Nearly every technological company out there these days is doing its best to make the technologies we use every day more energy efficient. Well, Intel is on the right track as the company only needs a solar cell the size of a postage stamp to power a computer processor.
Intel debuted this technology at its annual Developer Conference in San Francisco recently. The feat was less about how the chip was able to operate under solar power and more about how the employees of Intel were able to create a chip that ran on no more than the power needed to turn on its transistor, or what is known as the “threshold” voltage.
Justin Rattner, Chief Technology Officer of Intel, stated that the experimental processor was five times more energy-efficient than the processors we have and use today. However, he did emphasize that the processor is nowhere near ready for prime time use.
This chip was based on a redesign of a Pentium processor that is over 10 years old. In addition to that, the underlying technology is so old that Intel’s employees were forced to dig through eBay just to find a motherboard that they were able to plug the chip into. According to Rattner, the decision to base the work on an old chip design is a testament to the difficulty of the engineering challenge.
The Pentium has a drastically different and more simple design than the chips you find today, thus creating the task of redesigning almost all of the circuits in order to make them work at such a low power output. However, due to the age of the chip, this process was much easier and manageable for the small group of researchers.
The research was aimed at demonstrating the fact that extreme power saving options are available, Rattner stated. “People these days will kill for another 15 or 20 minutes of battery life, and here you’re saying you can improve battery life by a factor of 5 or 10.”
Only the chip in the demonstrating computer ran on solar power, however. The rest of the computer that the chip was in ran on your average everyday electricity. And while the chip may have been the only aspect of the computer that was solar-powered, the idea of solar-powered computers is not entirely new.
The promise of the research conducted by Intel is that solar-powered processors could start completing small projects, like powering small sensors that wirelessly communicate with other computers.

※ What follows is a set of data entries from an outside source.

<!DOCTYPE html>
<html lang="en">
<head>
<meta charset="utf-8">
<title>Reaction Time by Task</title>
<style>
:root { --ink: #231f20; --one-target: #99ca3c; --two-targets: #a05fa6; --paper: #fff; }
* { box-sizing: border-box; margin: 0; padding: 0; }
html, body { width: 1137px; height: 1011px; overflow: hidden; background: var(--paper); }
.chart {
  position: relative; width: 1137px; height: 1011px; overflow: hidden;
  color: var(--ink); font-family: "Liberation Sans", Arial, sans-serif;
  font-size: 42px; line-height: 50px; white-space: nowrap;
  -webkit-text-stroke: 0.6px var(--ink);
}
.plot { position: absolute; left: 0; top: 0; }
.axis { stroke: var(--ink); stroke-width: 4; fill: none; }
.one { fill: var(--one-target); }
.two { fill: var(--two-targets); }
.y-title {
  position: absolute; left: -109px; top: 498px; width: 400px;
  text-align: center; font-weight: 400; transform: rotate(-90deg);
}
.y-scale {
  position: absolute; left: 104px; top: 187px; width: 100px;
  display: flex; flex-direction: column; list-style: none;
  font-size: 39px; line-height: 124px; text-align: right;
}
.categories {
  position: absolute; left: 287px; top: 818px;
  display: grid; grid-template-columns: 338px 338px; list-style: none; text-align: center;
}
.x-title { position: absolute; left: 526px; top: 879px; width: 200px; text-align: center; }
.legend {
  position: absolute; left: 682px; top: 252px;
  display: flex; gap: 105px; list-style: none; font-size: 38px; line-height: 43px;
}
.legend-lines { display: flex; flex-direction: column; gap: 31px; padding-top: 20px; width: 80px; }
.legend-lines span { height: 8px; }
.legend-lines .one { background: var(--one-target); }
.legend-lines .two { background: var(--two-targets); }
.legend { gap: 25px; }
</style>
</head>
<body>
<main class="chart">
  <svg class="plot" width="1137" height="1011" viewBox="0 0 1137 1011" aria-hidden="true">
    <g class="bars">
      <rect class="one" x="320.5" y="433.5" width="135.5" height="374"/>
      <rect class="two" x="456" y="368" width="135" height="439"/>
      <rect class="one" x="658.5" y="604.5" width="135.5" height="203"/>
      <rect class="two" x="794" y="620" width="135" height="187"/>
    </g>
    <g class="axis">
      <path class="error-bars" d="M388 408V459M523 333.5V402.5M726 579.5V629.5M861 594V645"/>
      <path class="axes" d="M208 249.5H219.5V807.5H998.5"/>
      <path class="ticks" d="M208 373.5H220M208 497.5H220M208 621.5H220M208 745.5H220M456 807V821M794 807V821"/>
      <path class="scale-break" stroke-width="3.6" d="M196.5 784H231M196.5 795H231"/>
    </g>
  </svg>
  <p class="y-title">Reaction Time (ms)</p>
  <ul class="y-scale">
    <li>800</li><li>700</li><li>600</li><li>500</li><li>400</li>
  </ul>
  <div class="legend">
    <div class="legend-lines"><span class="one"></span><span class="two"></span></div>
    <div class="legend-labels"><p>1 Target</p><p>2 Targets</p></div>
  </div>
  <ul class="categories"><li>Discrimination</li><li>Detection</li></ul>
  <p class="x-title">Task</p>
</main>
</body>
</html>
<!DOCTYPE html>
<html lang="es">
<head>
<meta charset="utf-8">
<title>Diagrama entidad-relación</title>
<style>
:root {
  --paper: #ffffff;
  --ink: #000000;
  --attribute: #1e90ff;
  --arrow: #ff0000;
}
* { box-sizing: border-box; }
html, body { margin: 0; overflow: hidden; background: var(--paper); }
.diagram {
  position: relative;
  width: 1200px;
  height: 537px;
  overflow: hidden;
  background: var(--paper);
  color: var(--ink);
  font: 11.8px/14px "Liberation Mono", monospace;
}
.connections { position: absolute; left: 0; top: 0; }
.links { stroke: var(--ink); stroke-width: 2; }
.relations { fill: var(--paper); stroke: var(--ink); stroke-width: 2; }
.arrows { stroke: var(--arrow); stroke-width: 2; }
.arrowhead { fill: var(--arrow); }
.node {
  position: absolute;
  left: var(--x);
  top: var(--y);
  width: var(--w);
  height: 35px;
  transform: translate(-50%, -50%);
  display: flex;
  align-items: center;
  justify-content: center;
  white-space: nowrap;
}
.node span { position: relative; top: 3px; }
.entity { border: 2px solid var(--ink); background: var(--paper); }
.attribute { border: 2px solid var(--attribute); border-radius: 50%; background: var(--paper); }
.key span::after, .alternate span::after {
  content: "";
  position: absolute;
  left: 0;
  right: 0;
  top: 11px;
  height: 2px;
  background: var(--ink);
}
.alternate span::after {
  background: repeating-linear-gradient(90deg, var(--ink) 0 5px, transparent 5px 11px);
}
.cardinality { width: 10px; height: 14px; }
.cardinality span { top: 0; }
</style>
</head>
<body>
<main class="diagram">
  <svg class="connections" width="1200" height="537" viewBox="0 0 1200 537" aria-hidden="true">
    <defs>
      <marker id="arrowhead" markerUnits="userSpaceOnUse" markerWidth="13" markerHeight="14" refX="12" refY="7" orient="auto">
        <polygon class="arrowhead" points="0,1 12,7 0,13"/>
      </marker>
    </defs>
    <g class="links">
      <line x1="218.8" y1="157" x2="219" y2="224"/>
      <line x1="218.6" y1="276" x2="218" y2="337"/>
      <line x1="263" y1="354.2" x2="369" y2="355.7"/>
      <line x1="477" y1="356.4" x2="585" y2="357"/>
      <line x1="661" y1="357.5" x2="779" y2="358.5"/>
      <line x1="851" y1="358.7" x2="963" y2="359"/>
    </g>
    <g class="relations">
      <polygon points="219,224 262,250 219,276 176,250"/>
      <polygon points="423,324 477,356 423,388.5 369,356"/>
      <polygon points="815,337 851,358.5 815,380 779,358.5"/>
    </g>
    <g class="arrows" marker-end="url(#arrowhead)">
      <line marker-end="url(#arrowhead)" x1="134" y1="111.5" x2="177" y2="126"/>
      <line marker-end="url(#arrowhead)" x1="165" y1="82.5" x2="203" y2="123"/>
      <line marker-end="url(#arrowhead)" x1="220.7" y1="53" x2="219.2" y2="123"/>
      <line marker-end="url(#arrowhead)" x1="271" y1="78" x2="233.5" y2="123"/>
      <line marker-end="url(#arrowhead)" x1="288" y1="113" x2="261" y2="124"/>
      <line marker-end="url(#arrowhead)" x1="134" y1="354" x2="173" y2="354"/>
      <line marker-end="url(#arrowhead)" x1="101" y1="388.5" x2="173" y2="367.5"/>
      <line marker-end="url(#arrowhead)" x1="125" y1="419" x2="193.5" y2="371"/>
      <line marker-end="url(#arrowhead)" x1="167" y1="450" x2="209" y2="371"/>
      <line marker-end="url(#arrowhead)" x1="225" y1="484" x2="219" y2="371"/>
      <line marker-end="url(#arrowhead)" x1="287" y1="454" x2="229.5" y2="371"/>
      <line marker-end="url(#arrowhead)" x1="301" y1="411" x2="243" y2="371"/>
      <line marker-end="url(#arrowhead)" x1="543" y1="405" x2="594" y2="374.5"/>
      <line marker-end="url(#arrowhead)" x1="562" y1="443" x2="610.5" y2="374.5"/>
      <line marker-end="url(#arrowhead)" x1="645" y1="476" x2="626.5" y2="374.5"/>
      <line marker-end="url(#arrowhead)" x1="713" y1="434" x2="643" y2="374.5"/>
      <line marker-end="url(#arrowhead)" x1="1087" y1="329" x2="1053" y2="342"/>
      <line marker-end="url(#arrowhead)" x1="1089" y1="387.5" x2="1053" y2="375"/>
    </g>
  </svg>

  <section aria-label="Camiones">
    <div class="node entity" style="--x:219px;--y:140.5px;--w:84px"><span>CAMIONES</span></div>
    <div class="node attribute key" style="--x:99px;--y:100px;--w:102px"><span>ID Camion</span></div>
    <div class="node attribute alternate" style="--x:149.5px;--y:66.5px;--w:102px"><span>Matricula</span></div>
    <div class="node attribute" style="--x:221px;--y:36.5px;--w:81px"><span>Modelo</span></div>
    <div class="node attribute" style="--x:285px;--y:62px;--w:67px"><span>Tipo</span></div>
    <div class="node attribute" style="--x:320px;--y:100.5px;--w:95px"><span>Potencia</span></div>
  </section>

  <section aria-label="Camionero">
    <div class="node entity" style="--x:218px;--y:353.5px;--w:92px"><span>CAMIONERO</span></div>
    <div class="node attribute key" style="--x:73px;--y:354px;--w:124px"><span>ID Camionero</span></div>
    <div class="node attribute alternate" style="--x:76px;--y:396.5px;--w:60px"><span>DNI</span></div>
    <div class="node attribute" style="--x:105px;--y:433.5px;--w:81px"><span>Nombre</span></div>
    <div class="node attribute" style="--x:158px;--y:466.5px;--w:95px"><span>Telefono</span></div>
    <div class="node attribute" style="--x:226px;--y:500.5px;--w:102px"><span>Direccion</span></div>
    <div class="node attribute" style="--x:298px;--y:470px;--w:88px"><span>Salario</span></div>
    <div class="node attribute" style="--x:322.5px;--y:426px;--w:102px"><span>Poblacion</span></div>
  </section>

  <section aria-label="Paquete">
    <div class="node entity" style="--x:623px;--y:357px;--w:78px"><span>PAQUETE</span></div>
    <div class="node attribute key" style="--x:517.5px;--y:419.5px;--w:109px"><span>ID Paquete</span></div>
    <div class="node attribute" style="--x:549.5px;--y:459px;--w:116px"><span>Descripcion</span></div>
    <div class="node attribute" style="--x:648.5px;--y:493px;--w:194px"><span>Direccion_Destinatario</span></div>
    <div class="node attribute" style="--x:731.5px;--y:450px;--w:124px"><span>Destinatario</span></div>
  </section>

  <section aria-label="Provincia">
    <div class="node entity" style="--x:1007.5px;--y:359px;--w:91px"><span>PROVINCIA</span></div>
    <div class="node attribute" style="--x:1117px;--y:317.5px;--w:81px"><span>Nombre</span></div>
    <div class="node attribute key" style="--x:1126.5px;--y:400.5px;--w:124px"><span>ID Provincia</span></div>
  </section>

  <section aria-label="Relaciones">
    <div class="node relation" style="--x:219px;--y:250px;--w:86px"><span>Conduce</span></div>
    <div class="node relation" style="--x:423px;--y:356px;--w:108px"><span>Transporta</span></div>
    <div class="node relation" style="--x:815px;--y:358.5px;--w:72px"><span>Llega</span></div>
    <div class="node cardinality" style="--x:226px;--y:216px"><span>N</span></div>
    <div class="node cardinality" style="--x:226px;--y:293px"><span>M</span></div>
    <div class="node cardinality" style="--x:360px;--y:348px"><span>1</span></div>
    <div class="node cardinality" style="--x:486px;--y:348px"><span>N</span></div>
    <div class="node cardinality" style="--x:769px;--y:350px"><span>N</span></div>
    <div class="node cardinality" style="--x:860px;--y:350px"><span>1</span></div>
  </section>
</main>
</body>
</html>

This could also potentially be incorporated into more advanced computers in hopes of performing bigger challenges.
According to Rattner, “The applications are almost endless for it.”
Source: The Sydney Morning Herald – Solar-powered processor a glimpse of the future?